The Dawn of Affluent Societies
The growth of individualism and the significant advance in knowledgeability in modern society, as well as the moralization of the markets in its wake, provide one of the significant cultural counterparts for the rise of affluence. The intensive debate about the virtues of material abundance of western societies mutated into theories of affluent societies or mass consumption societies, surrounded and haunted by hidden persuaders. The theory of the mass society represents a fundamental critique of forms of life in mass societies. The consumer society represents a fundamental but clearly very alienating mutation in the ecology of the human species.
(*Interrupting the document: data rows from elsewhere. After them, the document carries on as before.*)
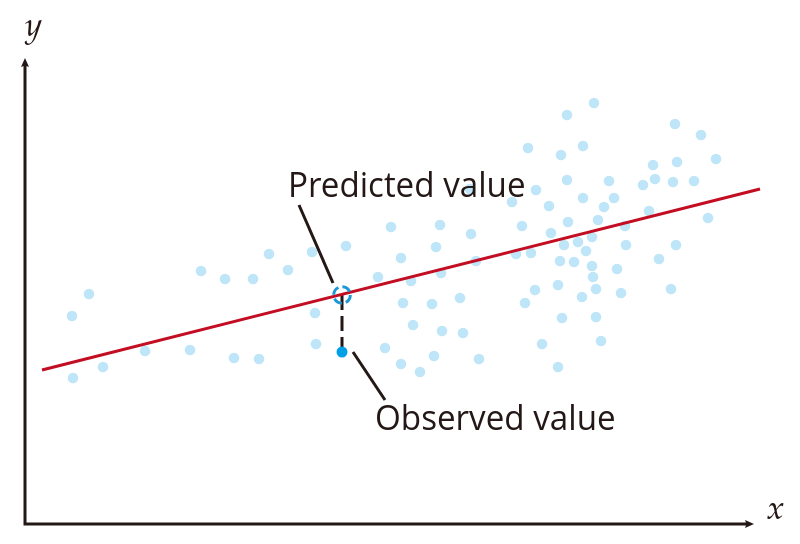
<!DOCTYPE html>
<html lang="en">
<head>
<meta charset="utf-8">
<title>Predicted and observed values</title>
<style>
:root {
  --paper: #ffffff;
  --ink: #231815;
  --sample: #bfe6f8;
  --highlight: #00a0e9;
  --prediction: #1e98d4;
  --trend: #c30d23;
}
* { box-sizing: border-box; margin: 0; }
body { width: 800px; height: 544px; overflow: hidden; background: var(--paper); }
.chart { position: relative; width: 800px; height: 544px; overflow: hidden; color: var(--ink); }
.plot { position: absolute; inset: 0; display: block; }
.samples { fill: var(--sample); }
.axes { fill: none; stroke: var(--ink); stroke-width: 3; }
.arrowheads { fill: var(--ink); }
.trend { stroke: var(--trend); stroke-width: 3; }
.leaders { stroke: var(--ink); stroke-width: 3; }
.residual { stroke: var(--ink); stroke-width: 3; stroke-dasharray: 15 6; }
.predicted { fill: none; stroke: var(--prediction); stroke-width: 3; stroke-dasharray: 9 4.1; }
.observed { fill: var(--highlight); }
.label, .axis-name { position: absolute; line-height: 40px; white-space: nowrap; }
.label { font-family: "Open Sans", "Noto Sans", sans-serif; font-size: 34px; transform: scaleX(.975); transform-origin: left; }
.axis-name { font-family: "TeX Gyre Pagella", "Noto Serif", serif; font-size: 34px; font-style: italic; }
.label-predicted { left: 288px; top: 164px; }
.label-observed { left: 375px; top: 397px; }
.axis-name-y { left: 25px; top: 8px; }
.axis-name-x { left: 767px; top: 491px; }
</style>
</head>
<body>
<main class="chart">
  <svg class="plot" width="800" height="544" viewBox="0 0 800 544" role="img" aria-label="Scatter plot with a rising regression line and one residual">
    <defs><circle id="dot" r="5.3"/></defs>
    <g class="samples">
      <use href="#dot" x="72" y="316"/><use href="#dot" x="89" y="294"/><use href="#dot" x="73" y="378"/>
      <use href="#dot" x="103" y="367"/><use href="#dot" x="145" y="351"/><use href="#dot" x="190" y="350"/>
      <use href="#dot" x="201" y="271"/><use href="#dot" x="225" y="279"/><use href="#dot" x="253" y="279"/>
      <use href="#dot" x="269" y="254"/><use href="#dot" x="288" y="270"/><use href="#dot" x="234" y="358"/>
      <use href="#dot" x="259" y="359"/><use href="#dot" x="312" y="252"/><use href="#dot" x="346" y="246"/>
      <use href="#dot" x="315" y="313"/><use href="#dot" x="316" y="344"/><use href="#dot" x="391" y="227"/>
      <use href="#dot" x="440" y="225"/><use href="#dot" x="436" y="247"/><use href="#dot" x="401" y="258"/>
      <use href="#dot" x="378" y="277"/><use href="#dot" x="411" y="281"/><use href="#dot" x="441" y="273"/>
      <use href="#dot" x="471" y="234"/><use href="#dot" x="476" y="261"/><use href="#dot" x="470" y="189"/>
      <use href="#dot" x="403" y="303"/><use href="#dot" x="432" y="304"/><use href="#dot" x="460" y="298"/>
      <use href="#dot" x="413" y="325"/><use href="#dot" x="442" y="331"/><use href="#dot" x="463" y="333"/>
      <use href="#dot" x="385" y="348"/><use href="#dot" x="401" y="364"/><use href="#dot" x="420" y="372"/>
      <use href="#dot" x="434" y="356"/><use href="#dot" x="479" y="359"/><use href="#dot" x="594" y="103"/>
      <use href="#dot" x="567" y="115"/><use href="#dot" x="528" y="148"/><use href="#dot" x="561" y="155"/>
      <use href="#dot" x="583" y="146"/><use href="#dot" x="675" y="124"/><use href="#dot" x="701" y="135"/>
      <use href="#dot" x="716" y="159"/><use href="#dot" x="653" y="165"/><use href="#dot" x="677" y="162"/>
      <use href="#dot" x="643" y="185"/><use href="#dot" x="655" y="179"/><use href="#dot" x="673" y="182"/>
      <use href="#dot" x="694" y="181"/><use href="#dot" x="708" y="218"/><use href="#dot" x="649" y="211"/>
      <use href="#dot" x="567" y="180"/><use href="#dot" x="609" y="181"/><use href="#dot" x="536" y="190"/>
      <use href="#dot" x="512" y="202"/><use href="#dot" x="549" y="206"/><use href="#dot" x="583" y="198"/>
      <use href="#dot" x="614" y="198"/><use href="#dot" x="604" y="207"/><use href="#dot" x="598" y="220"/>
      <use href="#dot" x="568" y="222"/><use href="#dot" x="522" y="226"/><use href="#dot" x="551" y="233"/>
      <use href="#dot" x="625" y="226"/><use href="#dot" x="592" y="237"/><use href="#dot" x="564" y="245"/>
      <use href="#dot" x="578" y="242"/><use href="#dot" x="586" y="251"/><use href="#dot" x="626" y="245"/>
      <use href="#dot" x="676" y="245"/><use href="#dot" x="659" y="259"/><use href="#dot" x="516" y="254"/>
      <use href="#dot" x="531" y="253"/><use href="#dot" x="560" y="261"/><use href="#dot" x="574" y="262"/>
      <use href="#dot" x="592" y="266"/><use href="#dot" x="593" y="277"/><use href="#dot" x="617" y="269"/>
      <use href="#dot" x="558" y="285"/><use href="#dot" x="535" y="290"/><use href="#dot" x="525" y="303"/>
      <use href="#dot" x="582" y="297"/><use href="#dot" x="596" y="289"/><use href="#dot" x="621" y="293"/>
      <use href="#dot" x="671" y="289"/><use href="#dot" x="562" y="318"/><use href="#dot" x="596" y="317"/>
      <use href="#dot" x="542" y="344"/><use href="#dot" x="601" y="341"/><use href="#dot" x="558" y="367"/>
    </g>
    <path class="axes" d="M25 64V524H749"/>
    <g class="arrowheads">
      <path d="M25 58L29 67Q25 65 21 67Z"/>
      <path d="M754 524L745 528Q747 524 745 520Z"/>
    </g>
    <line class="residual" x1="342" y1="295" x2="342" y2="351"/>
    <line class="trend" x1="42" y1="370" x2="760" y2="189"/>
    <circle class="predicted" cx="342" cy="295" r="8.3"/>
    <circle class="observed" cx="342" cy="352" r="5.5"/>
    <g class="leaders">
      <line x1="299" y1="205" x2="333" y2="283"/>
      <line x1="353" y1="352" x2="385" y2="400"/>
    </g>
  </svg>
  <span class="axis-name axis-name-y">y</span>
  <span class="axis-name axis-name-x">x</span>
  <p class="label label-predicted">Predicted value</p>
  <p class="label label-observed">Observed value</p>
</main>
</body>
</html>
The cultural and political transformations that may be observed in these societies manifest themselves foremost in a decline of the authority of religion and the state, a persistence of individualism, and an emphasis on noneconomic values; or as a shift from scarcity values to security values, as well as a rejection of all forms of authority.